Whenever a line carries the word "noise", pull it out of the entries.

Data entries
* * * * * * *

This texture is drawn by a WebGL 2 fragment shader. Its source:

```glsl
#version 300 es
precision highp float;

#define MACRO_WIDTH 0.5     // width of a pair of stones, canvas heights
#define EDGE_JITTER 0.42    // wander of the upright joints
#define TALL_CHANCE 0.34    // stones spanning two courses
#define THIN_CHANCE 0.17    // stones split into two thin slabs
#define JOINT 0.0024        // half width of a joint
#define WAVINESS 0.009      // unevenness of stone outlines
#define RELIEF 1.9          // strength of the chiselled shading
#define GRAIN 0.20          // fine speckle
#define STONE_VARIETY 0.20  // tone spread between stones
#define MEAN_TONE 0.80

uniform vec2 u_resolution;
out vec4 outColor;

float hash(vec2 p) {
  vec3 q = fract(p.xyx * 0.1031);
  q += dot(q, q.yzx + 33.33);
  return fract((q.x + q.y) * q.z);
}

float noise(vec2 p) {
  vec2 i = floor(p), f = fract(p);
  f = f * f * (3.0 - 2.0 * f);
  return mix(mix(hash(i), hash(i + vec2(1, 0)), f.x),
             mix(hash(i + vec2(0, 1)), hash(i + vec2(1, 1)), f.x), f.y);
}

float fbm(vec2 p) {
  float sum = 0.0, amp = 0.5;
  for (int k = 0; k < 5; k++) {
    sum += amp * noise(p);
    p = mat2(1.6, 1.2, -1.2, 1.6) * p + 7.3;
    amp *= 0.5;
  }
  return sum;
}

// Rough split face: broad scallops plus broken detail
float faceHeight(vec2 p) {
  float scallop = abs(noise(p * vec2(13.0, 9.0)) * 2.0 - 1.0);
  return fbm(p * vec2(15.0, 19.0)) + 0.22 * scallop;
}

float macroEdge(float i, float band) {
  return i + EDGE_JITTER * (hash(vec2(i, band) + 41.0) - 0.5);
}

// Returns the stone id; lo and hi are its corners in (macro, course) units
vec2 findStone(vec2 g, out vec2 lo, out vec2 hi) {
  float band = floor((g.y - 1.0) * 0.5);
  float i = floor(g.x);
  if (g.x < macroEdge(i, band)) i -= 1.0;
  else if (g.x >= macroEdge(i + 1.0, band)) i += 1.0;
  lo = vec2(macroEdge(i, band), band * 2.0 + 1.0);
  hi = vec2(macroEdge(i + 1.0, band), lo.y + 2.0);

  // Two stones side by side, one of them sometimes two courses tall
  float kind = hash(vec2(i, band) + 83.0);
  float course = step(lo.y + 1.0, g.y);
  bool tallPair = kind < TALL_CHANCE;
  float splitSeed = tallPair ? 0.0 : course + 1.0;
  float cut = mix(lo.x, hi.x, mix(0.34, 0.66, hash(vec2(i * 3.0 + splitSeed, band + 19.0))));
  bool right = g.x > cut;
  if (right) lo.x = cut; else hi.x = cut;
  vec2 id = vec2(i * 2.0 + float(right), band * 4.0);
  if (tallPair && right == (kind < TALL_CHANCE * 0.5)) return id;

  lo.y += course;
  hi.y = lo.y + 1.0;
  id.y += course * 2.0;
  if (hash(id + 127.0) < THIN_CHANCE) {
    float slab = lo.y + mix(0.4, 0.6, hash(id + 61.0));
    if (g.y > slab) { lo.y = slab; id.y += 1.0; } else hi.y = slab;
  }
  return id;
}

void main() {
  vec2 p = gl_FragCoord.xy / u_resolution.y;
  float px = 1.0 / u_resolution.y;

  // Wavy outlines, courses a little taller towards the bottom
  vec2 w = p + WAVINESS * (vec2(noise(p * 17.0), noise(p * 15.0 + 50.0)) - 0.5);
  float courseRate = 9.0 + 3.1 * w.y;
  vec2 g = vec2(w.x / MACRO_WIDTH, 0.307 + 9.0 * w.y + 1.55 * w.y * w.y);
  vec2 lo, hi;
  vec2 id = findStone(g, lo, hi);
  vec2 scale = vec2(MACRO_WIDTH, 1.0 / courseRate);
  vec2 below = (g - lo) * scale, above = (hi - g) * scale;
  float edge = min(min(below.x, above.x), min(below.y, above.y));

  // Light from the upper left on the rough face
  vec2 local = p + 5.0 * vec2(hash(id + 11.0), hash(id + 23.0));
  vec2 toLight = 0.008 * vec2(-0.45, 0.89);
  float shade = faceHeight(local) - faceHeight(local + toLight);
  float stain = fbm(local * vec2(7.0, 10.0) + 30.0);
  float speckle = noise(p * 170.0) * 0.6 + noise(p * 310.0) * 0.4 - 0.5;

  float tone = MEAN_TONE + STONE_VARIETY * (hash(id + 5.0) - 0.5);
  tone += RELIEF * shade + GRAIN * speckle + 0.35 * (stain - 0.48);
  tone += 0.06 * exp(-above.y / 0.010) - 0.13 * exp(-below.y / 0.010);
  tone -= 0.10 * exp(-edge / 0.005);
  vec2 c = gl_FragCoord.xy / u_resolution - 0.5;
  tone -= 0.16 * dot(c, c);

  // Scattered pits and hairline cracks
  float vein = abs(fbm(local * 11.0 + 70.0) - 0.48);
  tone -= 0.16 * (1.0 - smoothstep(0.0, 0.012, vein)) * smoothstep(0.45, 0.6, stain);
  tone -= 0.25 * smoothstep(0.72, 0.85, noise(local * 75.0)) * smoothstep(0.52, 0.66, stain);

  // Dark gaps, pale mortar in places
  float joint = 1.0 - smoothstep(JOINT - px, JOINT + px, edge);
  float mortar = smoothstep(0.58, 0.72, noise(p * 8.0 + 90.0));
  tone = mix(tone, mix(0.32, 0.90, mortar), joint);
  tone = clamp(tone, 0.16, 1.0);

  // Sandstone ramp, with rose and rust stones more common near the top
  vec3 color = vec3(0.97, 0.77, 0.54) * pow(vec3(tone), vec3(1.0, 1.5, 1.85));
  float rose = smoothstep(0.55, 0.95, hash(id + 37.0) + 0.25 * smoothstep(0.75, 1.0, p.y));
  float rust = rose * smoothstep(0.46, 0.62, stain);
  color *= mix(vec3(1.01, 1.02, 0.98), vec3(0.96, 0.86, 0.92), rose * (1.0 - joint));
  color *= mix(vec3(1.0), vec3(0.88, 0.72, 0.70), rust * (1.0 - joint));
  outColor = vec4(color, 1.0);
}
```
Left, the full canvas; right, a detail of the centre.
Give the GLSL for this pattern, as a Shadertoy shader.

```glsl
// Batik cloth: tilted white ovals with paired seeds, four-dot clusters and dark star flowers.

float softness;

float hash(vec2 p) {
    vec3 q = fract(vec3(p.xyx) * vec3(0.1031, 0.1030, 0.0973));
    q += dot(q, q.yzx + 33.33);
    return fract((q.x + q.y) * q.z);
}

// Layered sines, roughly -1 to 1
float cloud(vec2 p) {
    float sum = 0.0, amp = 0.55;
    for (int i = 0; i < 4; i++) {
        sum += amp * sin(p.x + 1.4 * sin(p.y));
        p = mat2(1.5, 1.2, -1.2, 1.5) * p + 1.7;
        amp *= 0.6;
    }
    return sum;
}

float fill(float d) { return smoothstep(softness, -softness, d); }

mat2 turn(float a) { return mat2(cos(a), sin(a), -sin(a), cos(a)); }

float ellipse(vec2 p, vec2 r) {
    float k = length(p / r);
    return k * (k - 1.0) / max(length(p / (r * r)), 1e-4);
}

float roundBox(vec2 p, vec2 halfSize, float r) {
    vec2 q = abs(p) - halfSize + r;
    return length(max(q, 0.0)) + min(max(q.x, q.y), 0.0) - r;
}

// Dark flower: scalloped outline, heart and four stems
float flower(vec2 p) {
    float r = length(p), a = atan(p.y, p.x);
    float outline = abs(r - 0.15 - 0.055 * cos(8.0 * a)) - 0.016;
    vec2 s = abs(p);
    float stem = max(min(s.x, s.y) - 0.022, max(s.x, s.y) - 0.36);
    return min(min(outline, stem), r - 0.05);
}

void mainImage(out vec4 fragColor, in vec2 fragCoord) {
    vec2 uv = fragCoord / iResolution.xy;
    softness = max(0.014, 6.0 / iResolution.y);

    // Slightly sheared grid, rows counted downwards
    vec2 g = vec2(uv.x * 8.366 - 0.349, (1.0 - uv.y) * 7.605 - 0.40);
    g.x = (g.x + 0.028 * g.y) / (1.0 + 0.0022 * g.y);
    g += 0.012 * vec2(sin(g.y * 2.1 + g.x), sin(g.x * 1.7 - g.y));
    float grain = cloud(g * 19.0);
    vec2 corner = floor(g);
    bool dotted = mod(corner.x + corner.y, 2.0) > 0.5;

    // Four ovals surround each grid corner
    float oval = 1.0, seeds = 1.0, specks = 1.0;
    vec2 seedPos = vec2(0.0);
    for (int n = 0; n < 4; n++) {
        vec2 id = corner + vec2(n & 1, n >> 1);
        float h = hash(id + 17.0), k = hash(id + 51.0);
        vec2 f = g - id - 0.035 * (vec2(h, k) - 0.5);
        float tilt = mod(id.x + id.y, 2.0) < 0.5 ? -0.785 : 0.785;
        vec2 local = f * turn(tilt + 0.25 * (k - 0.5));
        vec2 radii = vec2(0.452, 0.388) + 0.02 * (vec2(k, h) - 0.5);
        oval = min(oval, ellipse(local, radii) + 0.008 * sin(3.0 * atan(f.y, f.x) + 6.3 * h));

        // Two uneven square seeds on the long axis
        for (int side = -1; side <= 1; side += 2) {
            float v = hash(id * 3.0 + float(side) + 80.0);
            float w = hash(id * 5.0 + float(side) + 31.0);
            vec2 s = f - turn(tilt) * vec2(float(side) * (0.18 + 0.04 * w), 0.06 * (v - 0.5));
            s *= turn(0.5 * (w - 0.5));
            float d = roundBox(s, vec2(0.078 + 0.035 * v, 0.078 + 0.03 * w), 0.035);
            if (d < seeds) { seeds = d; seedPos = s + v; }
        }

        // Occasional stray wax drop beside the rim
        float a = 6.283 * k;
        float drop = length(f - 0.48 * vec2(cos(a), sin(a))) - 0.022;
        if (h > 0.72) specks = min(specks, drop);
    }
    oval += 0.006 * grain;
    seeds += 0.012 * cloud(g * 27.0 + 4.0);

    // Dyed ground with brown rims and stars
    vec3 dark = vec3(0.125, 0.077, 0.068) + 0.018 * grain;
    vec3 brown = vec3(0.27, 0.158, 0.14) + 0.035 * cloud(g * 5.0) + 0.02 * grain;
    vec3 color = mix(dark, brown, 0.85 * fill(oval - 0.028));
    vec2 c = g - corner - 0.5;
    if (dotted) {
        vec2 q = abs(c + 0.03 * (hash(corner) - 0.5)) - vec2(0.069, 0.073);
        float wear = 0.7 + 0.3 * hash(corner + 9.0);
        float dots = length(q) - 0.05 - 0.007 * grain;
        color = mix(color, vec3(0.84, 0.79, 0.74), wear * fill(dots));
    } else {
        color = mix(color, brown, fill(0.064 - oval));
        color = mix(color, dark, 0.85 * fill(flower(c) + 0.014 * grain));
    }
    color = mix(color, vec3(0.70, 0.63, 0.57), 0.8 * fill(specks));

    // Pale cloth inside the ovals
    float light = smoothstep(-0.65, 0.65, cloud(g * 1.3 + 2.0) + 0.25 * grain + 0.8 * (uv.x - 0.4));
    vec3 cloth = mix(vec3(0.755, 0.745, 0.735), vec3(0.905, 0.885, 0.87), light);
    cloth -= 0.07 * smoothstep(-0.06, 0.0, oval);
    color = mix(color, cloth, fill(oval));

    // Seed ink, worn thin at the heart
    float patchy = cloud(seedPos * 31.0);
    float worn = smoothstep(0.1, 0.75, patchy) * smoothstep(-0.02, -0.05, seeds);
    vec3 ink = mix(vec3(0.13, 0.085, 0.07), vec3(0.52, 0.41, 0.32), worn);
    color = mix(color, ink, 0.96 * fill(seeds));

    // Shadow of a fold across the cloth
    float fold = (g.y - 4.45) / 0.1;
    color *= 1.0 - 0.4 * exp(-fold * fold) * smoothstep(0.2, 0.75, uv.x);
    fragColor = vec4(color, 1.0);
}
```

* * * * * * *

- [Task result]
float noise(vec2 p) {
    sum += amp * noise(p);
  float scallop = abs(noise(p * vec2(13.0, 9.0)) * 2.0 - 1.0);
  vec2 w = p + WAVINESS * (vec2(noise(p * 17.0), noise(p * 15.0 + 50.0)) - 0.5);
  float speckle = noise(p * 170.0) * 0.6 + noise(p * 310.0) * 0.4 - 0.5;
  tone -= 0.25 * smoothstep(0.72, 0.85, noise(local * 75.0)) * smoothstep(0.52, 0.66, stain);
  float mortar = smoothstep(0.58, 0.72, noise(p * 8.0 + 90.0));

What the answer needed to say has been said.